Check every line of the data for the string "fract" and copy the ones that have it.
======== Data records ========
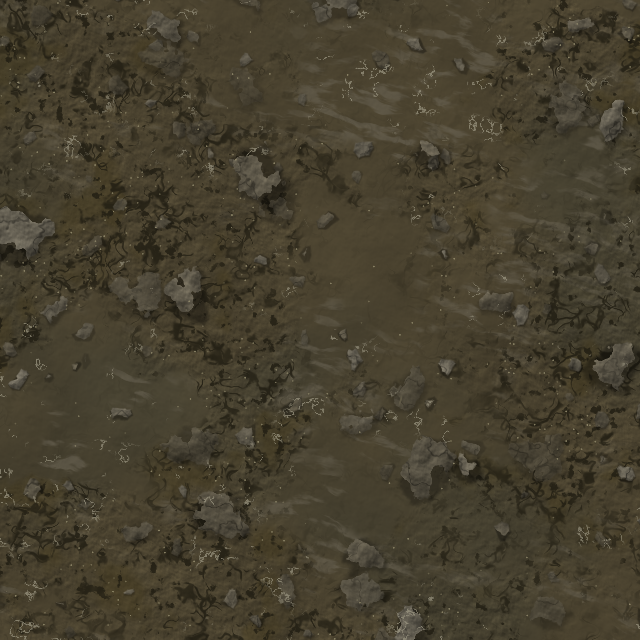
A WebGL 2 fragment shader for this texture:

```glsl
#version 300 es
precision highp float;
// Wet brown mud with crumbled, cracked patches, half-buried grey stones and pale flecks.
uniform vec2 u_resolution;
out vec4 fragColor;

const vec2 LIGHT = vec2(-0.45, 0.89);

float hash(vec2 p) {
    vec3 q = fract(p.xyx * 0.1031);
    q += dot(q, q.yzx + 33.33);
    return fract((q.x + q.y) * q.z);
}

float noise(vec2 p) {
    vec2 i = floor(p), f = fract(p);
    f = f * f * (3.0 - 2.0 * f);
    return mix(mix(hash(i), hash(i + vec2(1, 0)), f.x),
               mix(hash(i + vec2(0, 1)), hash(i + vec2(1, 1)), f.x), f.y);
}

float fbm(vec2 p) {
    float sum = 0.0, amp = 0.533;
    for (int k = 0; k < 4; k++) {
        sum += amp * noise(p);
        p = mat2(1.6, 1.2, -1.2, 1.6) * p + 17.3;
        amp *= 0.5;
    }
    return sum;
}

mat2 rotation(float a) {
    return mat2(cos(a), sin(a), -sin(a), cos(a));
}

// Relief difference towards the light: positive on lit slopes
float relief(vec2 p, float scale) {
    return fbm(p * scale) - fbm((p + LIGHT * 0.0035) * scale);
}

// Angular stones, one per occupied cell, partly sunk in the mud
void addStones(inout vec3 color, vec2 p, float cells, float chance, float seed, float px) {
    float grain = relief(p + seed, 62.0);
    float mottling = fbm(p * 38.0 + seed);
    float fissure = smoothstep(0.035, 0.0, abs(fbm(p * 26.0 + seed + 9.0) - 0.5));
    vec2 wobble = vec2(fbm(p * 60.0), fbm(p * 60.0 + 40.0)) - 0.5;
    for (int n = 0; n < 9; n++) {
        vec2 cell = floor(p * cells) + vec2(n % 3 - 1, n / 3 - 1);
        vec2 id = cell + seed;
        if (hash(id) > chance) continue;
        vec2 center = cell + 0.5 + 0.8 * (vec2(hash(id + 5.1), hash(id + 9.7)) - 0.5);
        vec2 q = p * cells - center + wobble * 0.16;
        float size = mix(0.18, 0.46, hash(id + 13.3));
        float tilt = 3.14 * hash(id + 21.9);
        float edge = -1.0, shade = 0.25, height = size * 0.3;
        float shadowEdge = -1.0;
        for (int k = 0; k < 6; k++) {
            vec2 side = id + 3.7 * float(k);
            float a = (float(k) + 0.75 * hash(side + 31.0)) * 1.0472;
            vec2 dir = vec2(cos(a), sin(a));
            float reach = size * mix(0.58, 1.0, abs(cos(a - tilt))) * mix(0.75, 1.1, hash(side + 47.0));
            float d = dot(q, dir) - reach;
            float plane = -d * mix(0.45, 1.6, hash(side + 59.0));
            shade = mix(shade, dot(dir, LIGHT), smoothstep(-0.02, 0.02, height - plane));
            height = min(height, plane);
            edge = max(edge, d);
            shadowEdge = max(shadowEdge, d + dot(dir, LIGHT) * 0.05);
        }
        float sunk = max(mottling - 0.47, 0.0) * size * 1.8;
        float aa = px * cells;
        float shown = mix(0.4, 1.0, hash(id + 71.0));
        color *= 1.0 - 0.36 * shown * smoothstep(0.06, -0.04, shadowEdge);
        vec3 stone = mix(vec3(0.35, 0.325, 0.265), vec3(0.445, 0.425, 0.375), hash(id + 83.0));
        stone *= 0.96 + 0.13 * shade + 1.15 * grain + 0.7 * (mottling - 0.5);
        stone *= 1.0 - 0.4 * fissure * mix(0.3, 1.0, hash(id + 91.0));
        color = mix(color, stone, shown * smoothstep(aa, -aa, edge + sunk));
    }
}

// Thin straight twigs in a few cells
void addTwigs(inout vec3 color, vec2 p, float px) {
    vec2 id = floor(p * 4.0);
    vec2 q = rotation(-mix(0.4, 1.5, hash(id + 3.0))) * (fract(p * 4.0) - 0.5) / 4.0;
    q.y += 0.004 * (noise(q.xx * 60.0 + id) - 0.5);
    q.x -= clamp(q.x, -0.04, 0.04) * mix(0.4, 1.0, hash(id + 8.0));
    float twig = smoothstep(0.001 + px, 0.001 - px * 0.5, length(q));
    color = mix(color, vec3(0.43, 0.40, 0.31), 0.7 * twig * step(hash(id + 12.0), 0.25));
}

void main() {
    float px = 1.0 / min(u_resolution.x, u_resolution.y);
    vec2 p = gl_FragCoord.xy * px;
    vec2 warp = vec2(fbm(p * 14.0), fbm(p * 14.0 + 60.0)) - 0.5;
    float rough = smoothstep(0.40, 0.62, fbm(p * 5.5 + 3.0 + warp * 1.2));

    // Smooth mud with broad tints
    vec3 color = mix(vec3(0.295, 0.263, 0.187), vec3(0.272, 0.252, 0.187), smoothstep(0.4, 0.65, fbm(p * 3.0 + 25.0)));
    color *= 1.0 + 0.2 * (fbm(p * 11.0 + 8.0) - 0.5) + 0.16 * relief(p, 24.0);

    // Short pale smears dragged along a shallow slant
    vec2 drag = rotation(0.25) * p + warp * 0.03;
    float smear = smoothstep(0.5, 0.72, fbm(drag * vec2(24.0, 80.0)));
    smear *= smoothstep(0.46, 0.66, fbm(p * 10.0 + 90.0)) * (1.0 - 0.5 * rough);
    color = mix(color, vec3(0.40, 0.375, 0.315), 0.65 * smear);

    // Crumbled soil and ochre clods
    float clods = relief(p + warp * 0.03, 58.0);
    float crumbs = relief(p + 5.0, 115.0);
    color *= 1.0 - 0.03 * rough + clods * mix(0.15, 0.85, rough) + crumbs * mix(0.08, 0.38, rough);
    float ochre = smoothstep(0.57, 0.72, fbm(p * 12.0 + 140.0)) * rough;
    color = mix(color, vec3(0.27, 0.23, 0.12), 0.45 * ochre);

    // Fine, broken dark cracks and pits
    vec2 bent = rotation(0.6) * p + warp * 0.05 + 0.012 * (noise(p * 70.0) - 0.5);
    float crack = smoothstep(0.11, 0.02, abs(noise(bent * 46.0) - 0.5));
    crack = max(crack, 0.85 * smoothstep(0.16, 0.03, abs(noise(bent * 88.0 + 11.0) - 0.5)));
    crack *= smoothstep(0.5, 0.62, fbm(p * 38.0 + 31.0)) * (0.12 + 0.88 * rough);
    float pit = smoothstep(0.65, 0.76, fbm(p * 75.0 + 200.0)) * rough;
    color = mix(color, vec3(0.125, 0.112, 0.07), 0.82 * max(crack, pit));

    addStones(color, p, 24.0, 0.16, 300.0, px);
    addStones(color, p, 8.5, 0.46, 500.0, px);
    addTwigs(color, p, px);

    // Clustered pale curls and single bright grains
    float curl = smoothstep(0.05, 0.01, abs(fbm(rotation(0.9) * p * 75.0 + 70.0) - 0.5));
    curl *= smoothstep(0.70, 0.80, noise(p * 46.0 + 15.0)) * smoothstep(0.46, 0.62, fbm(p * 9.0 + 44.0));
    color = mix(color, vec3(0.60, 0.58, 0.50), 0.75 * curl);
    vec2 spot = floor(p * 150.0);
    vec2 offset = fract(p * 150.0) - 0.5 - 0.5 * (vec2(hash(spot + 2.0), hash(spot + 6.0)) - 0.5);
    float cluster = smoothstep(0.45, 0.7, fbm(p * 16.0 + 77.0));
    float fleck = smoothstep(0.3, 0.1, length(offset)) * step(hash(spot + 10.0), 0.004 + 0.11 * rough * cluster);
    color = mix(color, vec3(0.58, 0.55, 0.43), mix(0.25, 0.9, hash(spot + 19.0)) * fleck);

    fragColor = vec4(color, 1.0);
}
```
========
# [Response to this exercise]
    vec3 q = fract(p.xyx * 0.1031);
    return fract((q.x + q.y) * q.z);
    vec2 i = floor(p), f = fract(p);
    vec2 q = rotation(-mix(0.4, 1.5, hash(id + 3.0))) * (fract(p * 4.0) - 0.5) / 4.0;
    vec2 offset = fract(p * 150.0) - 0.5 - 0.5 * (vec2(hash(spot + 2.0), hash(spot + 6.0)) - 0.5);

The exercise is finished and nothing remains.